Jaime Jauregui

Dan Aguilar holds up a basket made by Elsie Allen, who decided to break the tradition of burying or burning baskets when a community member died so she could use them to raise awareness about Pomo culture.

Jaime Jauregui, Reporter

Santa Rosa Junior College’s Multicultural Museum is exhibiting Pomo community-made baskets, the only collection created entirely by Native Americans, for its “Breaking Traditions, Saving Traditions: Elsie Allen and the Legacy of Pomo Basketry” exhibit, which runs through Dec. 22. 

This marks the first time the entire collection of 130 baskets, which range from the size of an eraser to 40 inches, has been exhibited since it arrived at SRJC 20 years ago. 

The Pomo community are indigenous people from Mendocino, Lake, and Sonoma counties. Pomo weavers are world famous for their baskets.The baskets, created by 26 Pomo weavers, have previously been featured at the Grace Hudson Museum, in Ukiah, and the Mendocino County Museum. 

Elsie Allen was the daughter of Annie Burke, who was also known for her basket weaving skills. 

It was a Pomo tradition to bury or burn baskets when a person died, but Burke told her daughter to preserve the baskets to teach other people about their culture and tribe. After her mother’s death, Allen wanted to promote the art of basket weaving but had a difficult time trying to find other Pomo women who were interested in it. She believed that basket weaving would lead to making friends from all different cultures and backgrounds.

Members of Elsie Allen’s family spoke about their memories of her at the reception on March 3.

Dan Aguilar, Allen’s grandson, recalled that she collected willows and sorted them on a drying table. The willows took more than a year to dry and expanded once dry. She then used a razor knife to cut these willows.

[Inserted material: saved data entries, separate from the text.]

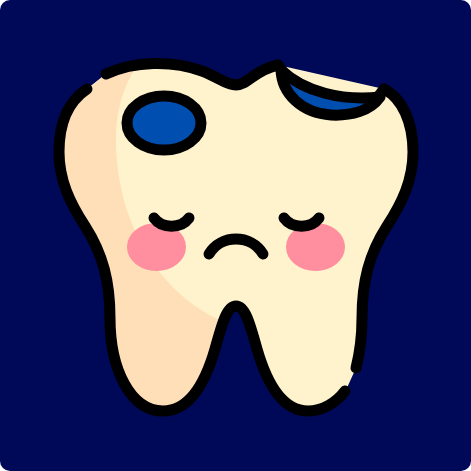
<!DOCTYPE html>
<html lang="en">
<head>
<meta charset="utf-8">
<title>Sad tooth</title>
<style>
:root {
  --page: #ffffff;
  --night: #000957;
  --enamel: #fff3cd;
  --shade: #ffdfb8;
  --cavity: #004fb0;
  --blush: #ff8e9e;
  --ink: #000000;
}
html, body { margin: 0; background: var(--page); overflow: hidden; }
svg { display: block; width: 471px; height: 471px; }
.backdrop { fill: var(--night); }
.enamel { fill: var(--enamel); }
.shade { fill: var(--shade); }
.cavity { fill: var(--cavity); }
.blush { fill: var(--blush); }
.line { stroke: var(--ink); stroke-width: 11; stroke-linecap: round; stroke-linejoin: round; }
.open { fill: none; }
</style>
</head>
<body>
<svg viewBox="0 0 471 471" role="img" aria-label="Sad tooth with cavities">
  <defs>
    <path id="tooth-body" d="M106 74C134 61 172 60 202 71C218 77 226 85 236 85C248 85 254 70 278 65L384 89C402 98 413 122 413 152C413 180 402 203 387 226C369 254 362 282 362 318C362 335 360 352 356 368L346 390C336 403 322 411 308 411C284 411 268 387 257 349C251 328 246 306 236 306C226 306 221 328 215 349C204 387 187 411 163 411C131 411 110 370 110 318C110 282 103 254 85 226C70 203 59 180 59 152C59 122 69 101 87 89Z"/>
    <clipPath id="tooth-clip"><use href="#tooth-body"/></clipPath>
    <path id="closed-eye" class="line open" d="M154 218C162 229 181 229 189 218"/>
    <ellipse id="cheek" class="blush" cx="156.500" cy="247" rx="29.500" ry="24"/>
  </defs>

  <rect class="backdrop" width="471" height="471" rx="10"/>

  <g id="tooth">
    <use href="#tooth-body" class="enamel"/>
    <path class="shade" clip-path="url(#tooth-clip)" d="M50 50H149C126 76 115 106 116 145C118 225 160 294 222 321L215 420H50Z"/>
    <path class="line open" d="M87 89C69 101 59 122 59 152C59 180 70 203 85 226C103 254 110 282 110 318C110 370 131 411 163 411C187 411 204 387 215 349C221 328 226 306 236 306C246 306 251 328 257 349C268 387 284 411 308 411C322 411 336 403 345 391"/>
    <path class="line open" d="M106 74C134 61 172 60 202 71C218 77 226 85 236 85C248 85 254 70 278 65"/>
    <path class="line open" d="M384 89C402 98 413 122 413 152C413 180 402 203 387 226C369 254 362 282 362 318C362 335 360 352 356 368"/>
  </g>

  <g id="cavities">
    <ellipse class="cavity line" cx="164" cy="123" rx="37" ry="27"/>
    <path class="cavity line" d="M281 70C304 92 342 101 380 97C370 111 351 116 331 115C302 113 282 94 281 70Z"/>
    <path class="line open" d="M278 65L283 72M378 97L384 89"/>
  </g>

  <g id="face">
    <use href="#cheek"/>
    <use href="#cheek" x="159"/>
    <use href="#closed-eye"/>
    <use href="#closed-eye" x="130"/>
    <path class="line open" d="M209 254C221 234 251 234 263 254"/>
  </g>
</svg>
</body>
</html>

Susan Billy, Allen’s niece and also a basket weaver, said that her own grandmother had left her basket weaving tools to Allen when she died. Billy tried to take pictures of all the weavers so she could put their pictures next to the baskets they wove in the Grace Hudson Museum exhibit.

“Hearing the personal stories of Annie Burke and Elsie Allen was really special,” said Rachel Minor, museum curator.

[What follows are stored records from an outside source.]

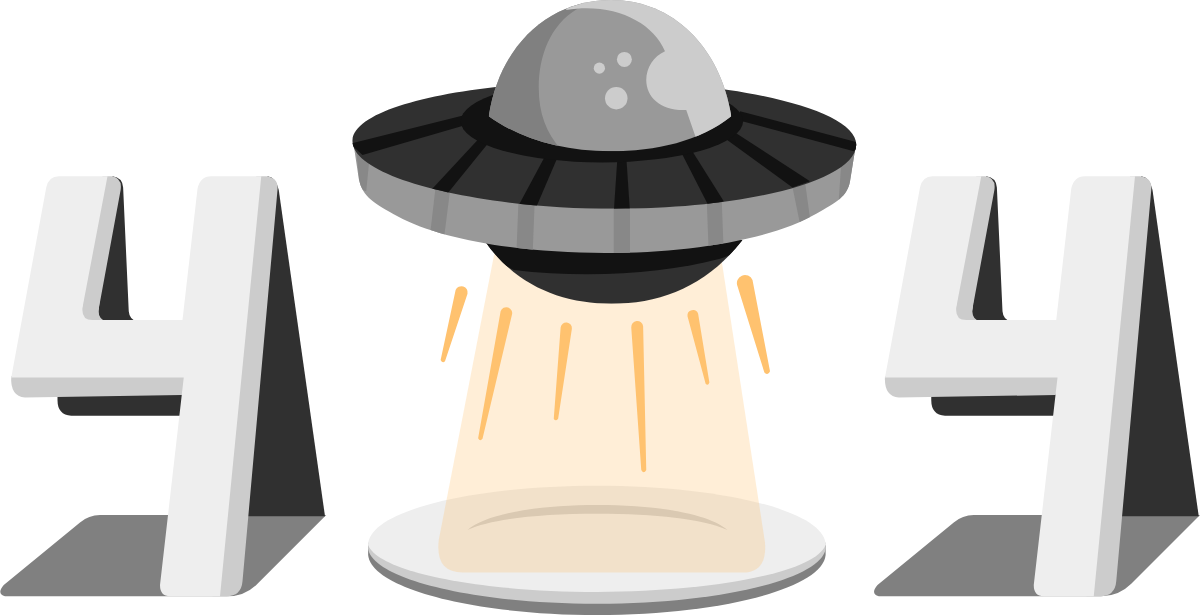
<!DOCTYPE html>
<html lang="en">
<head>
<meta charset="utf-8">
<title>404</title>
<style>
:root {
  --page: #ffffff;
  --face: #eeeeee;
  --edge: #cccccc;
  --steel: #999999;
  --steel-seam: #888888;
  --shade: #808080;
  --charcoal: #303030;
  --ink: #121212;
  --glow: #ffc26f;
}
html, body { margin: 0; width: 1200px; height: 615px; overflow: hidden; background: var(--page); }
.error-art { display: block; width: 1200px; height: 615px; }
.face { fill: var(--face); }
.edge { fill: var(--edge); }
.steel { fill: var(--steel); }
.seam { fill: var(--steel-seam); }
.shade { fill: var(--shade); }
.charcoal { fill: var(--charcoal); }
.ink { fill: var(--ink); }
.beam { fill: var(--glow); fill-opacity: .28; }
.rays { fill: var(--glow); }
</style>
</head>
<body>
<svg class="error-art" viewBox="0 0 960 492" role="img" aria-label="404, with a flying saucer hovering over a round plate as the zero">
  <defs>
    <g id="digit-four">
      <path class="shade" d="M80 412H261L206 467Q196 477 182 477H4Q-3 475 3 468L64 418Q71 412 80 412Z"/>
      <path class="charcoal" d="M214 141Q221 142 223 152L260 413H190Z"/>
      <path class="charcoal" d="M90 141Q98 142 98.500 150L103 249Q103.500 255 109 257H84Q77 255 79 247Z"/>
      <path class="charcoal" d="M46 314H149L144 332.500H57Q46 332 46 320Z"/>
      <path class="edge" d="M82 141H89Q98 142 96.500 152L79 247Q78 255 85 257H64Z"/>
      <path class="edge" d="M9 301H149L145.500 316L20 318Q8 317 9 301Z"/>
      <path class="edge" d="M205 141H213Q223 142 222 152L194 465Q193 477 181 477H170Z"/>
      <path class="face" d="M47 141H86L66 246Q65 256 74 256H146L158 151Q160 141 169 141H209L176 477H136Q128 477 128 468L147 302H9L37 150Q39 141 47 141Z"/>
    </g>
    <clipPath id="rim-shape">
      <path d="M282.500 113L287 143C290 158 300 163 318 173C390 212 580 213 653 171C669 162 678 157 680 145L685 114Z"/>
    </clipPath>
    <clipPath id="deck-shape">
      <path d="M282 112C284 84 380 65 483 65C590 65 686 88 685 116C684 145 596 167 492 167C382 167 280 142 282 112Z"/>
    </clipPath>
    <clipPath id="dome-shape">
      <path d="M391 93C400 35 440 0 489 0C538 0 576 37 585 93C560 113 525 121 488 121C450 121 416 111 391 93Z"/>
    </clipPath>
    <clipPath id="belly-shape">
      <path d="M388 193C413 229 450 243 489 243C530 243 566 228 594 192Z"/>
    </clipPath>
  </defs>

  <use href="#digit-four"/>
  <use href="#digit-four" x="699"/>

  <g id="landing-plate">
    <path class="shade" d="M294.500 436V444C297 471 380 492 477.500 492S658 471 660.500 444V436Z"/>
    <path class="edge" d="M294.500 434V439C298 463 378 483 477.500 483S657 463 660.500 439V434Z"/>
    <path class="face" d="M294.500 436C294.500 409 377 388.500 477.500 388.500S660.500 409 660.500 436C652 458 570 473.500 477.500 473.500S303 458 294.500 436Z"/>
    <path class="edge" d="M374 424C389 411 430 404 478 404S567 411 582 424C562 415 524 411 478 411S394 415 374 424Z"/>
  </g>

  <g id="tractor-beam">
    <path class="beam" d="M396 200H576L612 434Q614 458 594 458H370Q348 458 351 432Z"/>
    <g class="rays">
      <path d="M364.500 232A5 5 0 0 1 374 235L356 289Q354 291 352.500 288Z"/>
      <path d="M400.500 249A4.700 4.700 0 0 1 409.500 252L386 351Q384 353.500 382.500 350.500Z"/>
      <path d="M448.500 262A4.500 4.500 0 0 1 457.500 263L446.500 335Q444.500 337.500 443 335Z"/>
      <path d="M505 262A4.700 4.700 0 0 1 514.500 261L517 376Q515 379.500 513 376Z"/>
      <path d="M550 253A4.400 4.400 0 0 1 558.500 251L567.500 306Q566.500 309 564.500 307Z"/>
      <path d="M590 229A6.500 6.500 0 0 1 602 224L616 297Q614.500 301 611.500 298Z"/>
    </g>
  </g>

  <g id="saucer">
    <g clip-path="url(#belly-shape)">
      <path class="charcoal" d="M380 185H600V250H380Z"/>
      <path class="ink" d="M380 185H600V196Q585 204 576 207C530 219 470 223 411 216L380 200Z"/>
    </g>
    <g clip-path="url(#rim-shape)">
      <path class="steel" d="M270 105H695V215H270Z"/>
      <g class="seam">
        <path d="M284 110L297 112L293 153L288 151Z"/>
        <path d="M349 145H361L355 192L344 188Z"/>
        <path d="M415 155H428L426 206H413Z"/>
        <path d="M491 155H504V210H491Z"/>
        <path d="M565 150H577L579 203H567Z"/>
        <path d="M632 140L643 138L649 182L641 184Z"/>
        <path d="M674 116H686L680 160H671Z"/>
      </g>
    </g>
    <g clip-path="url(#deck-shape)">
      <path class="charcoal" d="M270 55H695V175H270Z"/>
      <g class="ink">
        <path d="M280 115L372 92L376 99L290 124Z"/>
        <path d="M344 153L383 111L391 114L357 156Z"/>
        <path d="M414 166L436 125L446 126L428 168Z"/>
        <path d="M491 170L494 125H501L504 170Z"/>
        <path d="M567 165L544 120L552 118L579 161Z"/>
        <path d="M634 150L579 110L588 106L648 145Z"/>
        <path d="M683 121L590 96L592 89L690 115Z"/>
      </g>
      <ellipse class="ink" cx="481.500" cy="97" rx="113" ry="33"/>
    </g>
    <g id="dome" clip-path="url(#dome-shape)">
      <path class="steel" d="M385 -2H590V125H385Z"/>
      <path class="shade" d="M385 -2H470L462 7C440 20 431 45 431 70C431 91 437 106 449 120H385Z"/>
      <path class="edge" d="M453 8C490 2 522 17 532 41C523 45 517 54 517 64C517 78 529 89 549 88L558 114L592 105V-4H453Z"/>
      <g class="edge">
        <circle cx="479.500" cy="54.500" r="4.500"/>
        <circle cx="499.500" cy="47.500" r="6"/>
        <circle cx="493" cy="78.500" r="9"/>
      </g>
    </g>
  </g>
</svg>
</body>
</html>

Silver Galleto, founder of the Pomo Weavers Society, started to weave baskets when Allen died in 1990. “Do not honor these women in Women’s History Month, but honor them every single day for what they fought for,” Galleto said.

For a time, he stopped weaving because people told him the baskets he made weren’t as good as the ones his ancestors made. However he resumed weaving because he believed that following tradition is more important than listening to rules. 

“Fulfill your dream. We have a new generation of weavers that are committed to revitalizing that which our ancestors attempted to preserve,” he said.

For more information visit the event website or email the multicultural at [email protected]. The event hours are Mondays 11 a.m. to 3 p.m. and Tuesday through Saturday 10 a.m. to 3 p.m.

“Breaking Traditions, Saving Traditions: Elsie Allen and the Legacy of Pomo Basketry” exhibit will showcase 130 Pomo Community-made baskets, which range from the size of an eraser to 40 inches. (Courtesy SRJC)